== Stored data ==
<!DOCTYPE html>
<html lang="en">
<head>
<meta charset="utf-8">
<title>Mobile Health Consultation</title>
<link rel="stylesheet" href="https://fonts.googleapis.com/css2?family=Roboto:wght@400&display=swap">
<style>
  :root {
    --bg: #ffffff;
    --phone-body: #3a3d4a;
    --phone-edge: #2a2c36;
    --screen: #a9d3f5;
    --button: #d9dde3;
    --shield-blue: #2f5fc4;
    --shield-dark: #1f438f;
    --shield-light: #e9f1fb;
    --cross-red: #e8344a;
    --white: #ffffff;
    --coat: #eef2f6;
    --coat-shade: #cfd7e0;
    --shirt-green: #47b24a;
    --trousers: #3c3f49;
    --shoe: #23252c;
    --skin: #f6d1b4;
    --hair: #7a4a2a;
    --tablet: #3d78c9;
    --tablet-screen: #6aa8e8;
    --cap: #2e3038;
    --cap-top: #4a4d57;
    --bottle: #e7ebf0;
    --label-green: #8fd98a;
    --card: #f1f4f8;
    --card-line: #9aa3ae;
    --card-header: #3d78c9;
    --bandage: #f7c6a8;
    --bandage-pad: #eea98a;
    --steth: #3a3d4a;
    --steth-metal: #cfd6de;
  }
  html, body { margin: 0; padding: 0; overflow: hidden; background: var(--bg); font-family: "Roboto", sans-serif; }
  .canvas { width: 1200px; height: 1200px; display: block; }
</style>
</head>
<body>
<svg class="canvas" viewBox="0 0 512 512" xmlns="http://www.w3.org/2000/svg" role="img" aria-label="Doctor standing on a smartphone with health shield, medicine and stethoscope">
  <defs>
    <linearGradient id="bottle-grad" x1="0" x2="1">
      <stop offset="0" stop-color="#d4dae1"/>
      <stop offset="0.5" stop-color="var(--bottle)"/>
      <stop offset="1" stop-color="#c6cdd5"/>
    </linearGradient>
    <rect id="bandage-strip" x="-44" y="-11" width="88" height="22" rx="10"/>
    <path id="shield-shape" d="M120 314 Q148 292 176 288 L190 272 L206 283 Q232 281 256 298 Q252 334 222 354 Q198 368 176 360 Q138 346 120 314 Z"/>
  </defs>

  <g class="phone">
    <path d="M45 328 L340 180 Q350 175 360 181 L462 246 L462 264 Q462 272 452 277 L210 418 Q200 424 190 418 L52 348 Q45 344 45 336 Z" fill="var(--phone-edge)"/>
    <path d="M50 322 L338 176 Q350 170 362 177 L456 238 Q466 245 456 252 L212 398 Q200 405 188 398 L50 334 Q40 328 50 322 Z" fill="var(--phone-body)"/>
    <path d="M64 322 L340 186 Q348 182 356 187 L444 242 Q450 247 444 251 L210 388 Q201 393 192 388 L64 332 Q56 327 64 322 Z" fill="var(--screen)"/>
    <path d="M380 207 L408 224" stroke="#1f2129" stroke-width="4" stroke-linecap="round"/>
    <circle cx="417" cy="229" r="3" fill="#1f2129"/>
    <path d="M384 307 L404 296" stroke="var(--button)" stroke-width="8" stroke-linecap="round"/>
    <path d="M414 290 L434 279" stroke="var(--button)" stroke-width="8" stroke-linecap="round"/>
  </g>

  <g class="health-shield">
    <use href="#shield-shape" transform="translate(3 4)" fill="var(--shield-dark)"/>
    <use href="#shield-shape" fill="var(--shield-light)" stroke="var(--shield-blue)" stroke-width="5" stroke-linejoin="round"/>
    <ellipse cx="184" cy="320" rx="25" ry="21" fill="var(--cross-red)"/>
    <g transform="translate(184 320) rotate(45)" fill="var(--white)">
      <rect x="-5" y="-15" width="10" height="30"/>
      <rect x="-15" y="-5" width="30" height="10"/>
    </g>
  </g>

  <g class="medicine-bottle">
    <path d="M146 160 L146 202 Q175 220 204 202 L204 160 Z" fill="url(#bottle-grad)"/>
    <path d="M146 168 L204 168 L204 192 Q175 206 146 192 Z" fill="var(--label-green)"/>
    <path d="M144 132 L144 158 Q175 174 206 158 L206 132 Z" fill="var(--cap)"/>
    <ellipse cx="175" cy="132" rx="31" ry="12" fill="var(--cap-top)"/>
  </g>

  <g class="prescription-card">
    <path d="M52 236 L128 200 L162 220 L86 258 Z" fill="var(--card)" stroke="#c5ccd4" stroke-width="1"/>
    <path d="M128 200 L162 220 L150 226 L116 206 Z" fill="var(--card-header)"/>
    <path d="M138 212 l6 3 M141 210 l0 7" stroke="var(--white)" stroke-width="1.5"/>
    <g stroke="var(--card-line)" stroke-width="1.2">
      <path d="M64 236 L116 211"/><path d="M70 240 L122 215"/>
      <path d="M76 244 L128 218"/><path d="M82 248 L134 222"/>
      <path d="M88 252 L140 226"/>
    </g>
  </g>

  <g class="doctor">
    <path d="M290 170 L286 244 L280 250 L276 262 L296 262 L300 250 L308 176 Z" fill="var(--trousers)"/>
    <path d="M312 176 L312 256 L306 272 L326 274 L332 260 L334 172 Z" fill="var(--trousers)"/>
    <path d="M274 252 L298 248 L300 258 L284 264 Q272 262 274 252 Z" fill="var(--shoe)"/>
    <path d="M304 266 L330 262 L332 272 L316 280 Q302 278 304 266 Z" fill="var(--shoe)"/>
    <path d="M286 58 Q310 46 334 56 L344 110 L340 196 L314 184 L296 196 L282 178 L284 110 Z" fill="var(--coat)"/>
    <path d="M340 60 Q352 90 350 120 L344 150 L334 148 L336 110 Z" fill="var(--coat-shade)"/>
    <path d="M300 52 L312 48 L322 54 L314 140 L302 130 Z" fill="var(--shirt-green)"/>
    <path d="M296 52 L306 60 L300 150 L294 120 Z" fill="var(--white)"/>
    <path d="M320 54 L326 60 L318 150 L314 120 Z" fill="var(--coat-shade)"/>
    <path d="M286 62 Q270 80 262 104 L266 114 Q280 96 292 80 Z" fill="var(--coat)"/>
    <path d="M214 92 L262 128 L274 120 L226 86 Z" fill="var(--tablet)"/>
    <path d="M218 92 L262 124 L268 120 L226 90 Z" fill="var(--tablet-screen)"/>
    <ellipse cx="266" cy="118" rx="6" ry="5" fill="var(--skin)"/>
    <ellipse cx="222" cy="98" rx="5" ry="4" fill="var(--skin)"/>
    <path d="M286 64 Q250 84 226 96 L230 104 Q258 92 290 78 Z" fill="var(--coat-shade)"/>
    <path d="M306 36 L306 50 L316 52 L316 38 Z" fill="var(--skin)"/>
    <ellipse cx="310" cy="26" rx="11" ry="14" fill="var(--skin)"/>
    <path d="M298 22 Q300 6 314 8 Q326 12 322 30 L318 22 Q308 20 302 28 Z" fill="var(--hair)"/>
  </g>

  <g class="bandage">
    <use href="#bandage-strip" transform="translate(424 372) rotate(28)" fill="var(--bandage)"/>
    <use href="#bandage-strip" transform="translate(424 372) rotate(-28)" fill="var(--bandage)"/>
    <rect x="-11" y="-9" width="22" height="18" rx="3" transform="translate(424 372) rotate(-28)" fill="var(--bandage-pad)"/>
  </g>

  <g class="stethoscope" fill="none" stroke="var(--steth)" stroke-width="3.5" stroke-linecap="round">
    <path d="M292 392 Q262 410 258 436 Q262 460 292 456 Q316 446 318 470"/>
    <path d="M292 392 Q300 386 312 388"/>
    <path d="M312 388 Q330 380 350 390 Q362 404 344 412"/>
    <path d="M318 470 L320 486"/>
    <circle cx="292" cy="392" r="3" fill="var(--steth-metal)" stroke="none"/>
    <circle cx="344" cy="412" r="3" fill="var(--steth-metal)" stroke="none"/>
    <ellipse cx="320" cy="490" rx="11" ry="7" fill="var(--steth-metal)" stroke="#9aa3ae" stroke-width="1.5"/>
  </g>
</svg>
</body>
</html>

...

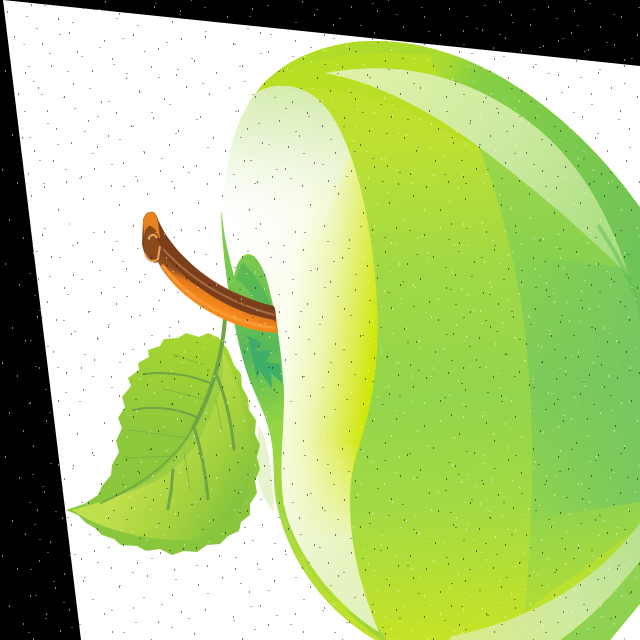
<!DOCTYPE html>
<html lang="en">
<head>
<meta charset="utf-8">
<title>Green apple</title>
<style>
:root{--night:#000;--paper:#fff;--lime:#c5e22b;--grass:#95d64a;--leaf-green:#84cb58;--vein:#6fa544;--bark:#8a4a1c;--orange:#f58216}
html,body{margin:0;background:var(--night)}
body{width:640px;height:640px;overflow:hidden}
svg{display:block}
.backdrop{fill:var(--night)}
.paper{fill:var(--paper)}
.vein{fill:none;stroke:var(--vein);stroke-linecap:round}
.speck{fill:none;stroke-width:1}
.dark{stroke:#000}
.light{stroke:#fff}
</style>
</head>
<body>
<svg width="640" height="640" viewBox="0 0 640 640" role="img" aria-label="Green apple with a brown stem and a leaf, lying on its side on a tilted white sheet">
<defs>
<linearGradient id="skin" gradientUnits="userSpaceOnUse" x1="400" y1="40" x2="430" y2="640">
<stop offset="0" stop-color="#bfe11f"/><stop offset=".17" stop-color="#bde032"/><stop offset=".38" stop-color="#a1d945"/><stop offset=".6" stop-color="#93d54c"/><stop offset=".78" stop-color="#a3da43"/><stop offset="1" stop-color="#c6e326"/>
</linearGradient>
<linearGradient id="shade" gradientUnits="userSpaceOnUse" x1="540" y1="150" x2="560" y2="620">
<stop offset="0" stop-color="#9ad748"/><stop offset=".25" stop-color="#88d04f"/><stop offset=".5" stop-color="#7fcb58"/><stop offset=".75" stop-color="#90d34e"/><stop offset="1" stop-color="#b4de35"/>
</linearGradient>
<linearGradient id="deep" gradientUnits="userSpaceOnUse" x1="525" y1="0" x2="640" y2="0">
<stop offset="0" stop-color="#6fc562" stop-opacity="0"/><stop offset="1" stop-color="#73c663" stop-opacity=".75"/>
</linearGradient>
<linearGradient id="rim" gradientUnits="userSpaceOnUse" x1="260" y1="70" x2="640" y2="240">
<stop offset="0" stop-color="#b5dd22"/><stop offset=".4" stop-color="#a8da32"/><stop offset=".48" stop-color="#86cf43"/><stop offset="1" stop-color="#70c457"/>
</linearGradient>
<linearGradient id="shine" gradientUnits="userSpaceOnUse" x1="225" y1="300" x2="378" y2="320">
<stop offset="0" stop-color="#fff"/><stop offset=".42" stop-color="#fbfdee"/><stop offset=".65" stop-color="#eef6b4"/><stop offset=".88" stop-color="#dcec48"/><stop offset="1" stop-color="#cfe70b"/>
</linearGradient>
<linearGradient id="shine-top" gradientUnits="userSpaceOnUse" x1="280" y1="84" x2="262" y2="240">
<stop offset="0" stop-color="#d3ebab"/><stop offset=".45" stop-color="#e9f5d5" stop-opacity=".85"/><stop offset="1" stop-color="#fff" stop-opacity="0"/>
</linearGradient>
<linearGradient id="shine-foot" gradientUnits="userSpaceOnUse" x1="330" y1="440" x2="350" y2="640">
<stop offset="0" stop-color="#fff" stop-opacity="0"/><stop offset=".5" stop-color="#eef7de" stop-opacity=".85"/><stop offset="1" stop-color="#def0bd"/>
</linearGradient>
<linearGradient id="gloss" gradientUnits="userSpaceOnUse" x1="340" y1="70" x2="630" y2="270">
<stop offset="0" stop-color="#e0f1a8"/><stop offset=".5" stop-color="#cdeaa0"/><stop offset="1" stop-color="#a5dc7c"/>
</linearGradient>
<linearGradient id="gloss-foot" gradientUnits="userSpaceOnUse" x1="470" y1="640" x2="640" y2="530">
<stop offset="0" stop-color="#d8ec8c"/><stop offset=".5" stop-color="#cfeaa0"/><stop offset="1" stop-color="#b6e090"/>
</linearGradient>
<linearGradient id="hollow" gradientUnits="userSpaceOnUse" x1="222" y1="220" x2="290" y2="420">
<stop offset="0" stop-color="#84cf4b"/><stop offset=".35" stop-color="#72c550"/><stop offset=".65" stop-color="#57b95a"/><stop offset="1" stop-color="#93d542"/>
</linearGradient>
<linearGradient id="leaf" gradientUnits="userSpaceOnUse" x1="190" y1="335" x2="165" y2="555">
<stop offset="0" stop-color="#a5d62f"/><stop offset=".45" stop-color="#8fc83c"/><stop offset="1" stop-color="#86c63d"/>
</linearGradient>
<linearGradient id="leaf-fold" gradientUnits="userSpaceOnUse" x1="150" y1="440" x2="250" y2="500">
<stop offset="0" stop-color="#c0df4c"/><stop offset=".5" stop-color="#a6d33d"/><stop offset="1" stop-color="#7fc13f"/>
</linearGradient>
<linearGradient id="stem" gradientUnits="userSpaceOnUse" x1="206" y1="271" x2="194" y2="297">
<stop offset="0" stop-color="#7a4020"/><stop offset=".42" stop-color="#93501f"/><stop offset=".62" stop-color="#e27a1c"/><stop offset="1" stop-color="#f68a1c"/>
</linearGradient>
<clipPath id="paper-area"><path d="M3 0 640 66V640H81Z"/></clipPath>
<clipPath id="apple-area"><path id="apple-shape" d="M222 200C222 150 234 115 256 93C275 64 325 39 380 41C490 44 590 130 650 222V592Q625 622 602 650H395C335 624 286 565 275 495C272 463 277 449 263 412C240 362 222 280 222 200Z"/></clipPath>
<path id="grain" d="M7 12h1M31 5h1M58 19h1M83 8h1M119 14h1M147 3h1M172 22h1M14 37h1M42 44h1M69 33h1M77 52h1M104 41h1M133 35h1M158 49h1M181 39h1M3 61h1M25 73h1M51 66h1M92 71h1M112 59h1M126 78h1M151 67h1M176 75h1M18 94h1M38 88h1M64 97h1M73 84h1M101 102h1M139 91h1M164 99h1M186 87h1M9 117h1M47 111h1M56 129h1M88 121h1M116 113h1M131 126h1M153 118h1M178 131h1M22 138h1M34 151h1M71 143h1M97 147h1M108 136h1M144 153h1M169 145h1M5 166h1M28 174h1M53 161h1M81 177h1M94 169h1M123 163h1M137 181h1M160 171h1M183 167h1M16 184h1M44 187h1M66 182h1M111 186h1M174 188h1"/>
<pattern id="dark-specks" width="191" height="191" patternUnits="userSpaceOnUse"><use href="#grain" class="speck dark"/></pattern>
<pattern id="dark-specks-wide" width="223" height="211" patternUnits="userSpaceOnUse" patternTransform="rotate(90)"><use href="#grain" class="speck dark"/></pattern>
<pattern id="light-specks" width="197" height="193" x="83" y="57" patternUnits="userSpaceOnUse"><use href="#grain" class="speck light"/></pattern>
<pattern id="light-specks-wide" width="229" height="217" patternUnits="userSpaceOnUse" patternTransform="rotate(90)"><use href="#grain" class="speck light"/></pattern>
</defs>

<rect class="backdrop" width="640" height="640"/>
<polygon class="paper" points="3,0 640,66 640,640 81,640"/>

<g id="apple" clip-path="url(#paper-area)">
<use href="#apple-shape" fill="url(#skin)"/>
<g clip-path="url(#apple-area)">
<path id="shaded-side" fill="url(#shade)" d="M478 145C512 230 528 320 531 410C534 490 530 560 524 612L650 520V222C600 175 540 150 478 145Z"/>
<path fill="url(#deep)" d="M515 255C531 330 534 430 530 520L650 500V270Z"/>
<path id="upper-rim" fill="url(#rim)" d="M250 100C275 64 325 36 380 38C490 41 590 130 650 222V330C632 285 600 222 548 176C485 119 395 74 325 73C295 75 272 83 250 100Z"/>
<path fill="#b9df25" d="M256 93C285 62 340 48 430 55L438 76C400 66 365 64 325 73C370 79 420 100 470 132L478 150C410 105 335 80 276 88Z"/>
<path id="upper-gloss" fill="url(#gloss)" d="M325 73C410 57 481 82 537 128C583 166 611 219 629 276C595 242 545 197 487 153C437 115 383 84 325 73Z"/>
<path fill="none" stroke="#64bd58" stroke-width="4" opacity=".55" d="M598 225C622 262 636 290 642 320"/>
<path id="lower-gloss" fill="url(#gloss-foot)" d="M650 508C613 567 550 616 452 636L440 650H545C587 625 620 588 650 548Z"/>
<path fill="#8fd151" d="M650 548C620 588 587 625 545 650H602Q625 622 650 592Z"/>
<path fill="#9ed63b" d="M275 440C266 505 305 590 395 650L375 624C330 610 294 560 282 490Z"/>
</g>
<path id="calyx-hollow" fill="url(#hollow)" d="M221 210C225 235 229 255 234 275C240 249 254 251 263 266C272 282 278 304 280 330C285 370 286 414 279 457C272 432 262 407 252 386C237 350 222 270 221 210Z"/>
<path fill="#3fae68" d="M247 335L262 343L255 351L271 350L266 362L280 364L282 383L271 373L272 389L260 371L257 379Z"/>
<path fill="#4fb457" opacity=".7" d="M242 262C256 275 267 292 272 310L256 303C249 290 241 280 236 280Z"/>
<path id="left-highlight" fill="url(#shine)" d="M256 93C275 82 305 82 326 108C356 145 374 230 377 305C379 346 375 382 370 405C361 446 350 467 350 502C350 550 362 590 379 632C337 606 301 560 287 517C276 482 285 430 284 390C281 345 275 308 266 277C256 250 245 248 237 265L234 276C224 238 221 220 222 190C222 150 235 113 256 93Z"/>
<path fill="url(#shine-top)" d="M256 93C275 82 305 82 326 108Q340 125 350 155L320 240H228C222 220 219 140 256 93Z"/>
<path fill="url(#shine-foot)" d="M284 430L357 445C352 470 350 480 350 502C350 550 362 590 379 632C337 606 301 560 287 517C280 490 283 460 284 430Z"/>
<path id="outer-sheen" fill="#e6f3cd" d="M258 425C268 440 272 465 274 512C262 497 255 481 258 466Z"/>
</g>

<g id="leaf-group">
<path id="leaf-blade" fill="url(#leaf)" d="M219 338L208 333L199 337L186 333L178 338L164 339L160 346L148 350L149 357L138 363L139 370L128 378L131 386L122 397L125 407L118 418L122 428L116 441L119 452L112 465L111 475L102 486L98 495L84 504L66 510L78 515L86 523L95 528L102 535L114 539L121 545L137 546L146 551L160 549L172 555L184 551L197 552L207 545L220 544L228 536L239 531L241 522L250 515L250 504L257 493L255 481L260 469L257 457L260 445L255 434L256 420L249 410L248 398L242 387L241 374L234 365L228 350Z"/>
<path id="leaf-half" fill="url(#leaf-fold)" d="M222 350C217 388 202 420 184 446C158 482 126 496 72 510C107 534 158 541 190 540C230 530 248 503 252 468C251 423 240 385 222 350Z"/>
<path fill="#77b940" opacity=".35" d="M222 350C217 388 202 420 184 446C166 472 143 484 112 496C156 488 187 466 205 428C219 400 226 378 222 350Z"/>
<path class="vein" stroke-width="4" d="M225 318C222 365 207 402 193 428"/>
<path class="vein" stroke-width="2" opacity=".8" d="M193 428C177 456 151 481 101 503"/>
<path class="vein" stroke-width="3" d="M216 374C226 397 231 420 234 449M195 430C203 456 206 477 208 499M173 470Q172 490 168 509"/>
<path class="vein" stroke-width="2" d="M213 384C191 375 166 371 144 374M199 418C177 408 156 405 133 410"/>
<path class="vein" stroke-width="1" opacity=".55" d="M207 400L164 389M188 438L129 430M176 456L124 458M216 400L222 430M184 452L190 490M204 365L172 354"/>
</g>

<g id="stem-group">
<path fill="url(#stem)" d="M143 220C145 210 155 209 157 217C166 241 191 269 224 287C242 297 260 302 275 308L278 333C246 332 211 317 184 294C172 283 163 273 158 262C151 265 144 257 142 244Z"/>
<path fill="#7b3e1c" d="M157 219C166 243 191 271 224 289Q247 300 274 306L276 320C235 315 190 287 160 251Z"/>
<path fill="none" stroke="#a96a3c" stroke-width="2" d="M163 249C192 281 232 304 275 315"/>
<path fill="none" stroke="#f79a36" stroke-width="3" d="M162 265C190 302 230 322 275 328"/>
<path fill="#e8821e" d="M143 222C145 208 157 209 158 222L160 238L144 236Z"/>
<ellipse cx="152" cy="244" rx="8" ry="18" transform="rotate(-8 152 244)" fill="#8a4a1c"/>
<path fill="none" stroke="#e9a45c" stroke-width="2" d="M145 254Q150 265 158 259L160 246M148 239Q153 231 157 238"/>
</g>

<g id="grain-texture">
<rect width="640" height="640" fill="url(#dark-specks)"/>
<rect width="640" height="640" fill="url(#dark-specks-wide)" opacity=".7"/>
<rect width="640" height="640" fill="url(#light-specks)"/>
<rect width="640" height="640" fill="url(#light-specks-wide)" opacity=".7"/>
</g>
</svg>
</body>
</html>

== What needs to be done ==
The answer must be every line from the records above that contains the word "tablet", copied out.

== Response box ==
    --tablet: #3d78c9;
    --tablet-screen: #6aa8e8;
    <path d="M214 92 L262 128 L274 120 L226 86 Z" fill="var(--tablet)"/>
    <path d="M218 92 L262 124 L268 120 L226 90 Z" fill="var(--tablet-screen)"/>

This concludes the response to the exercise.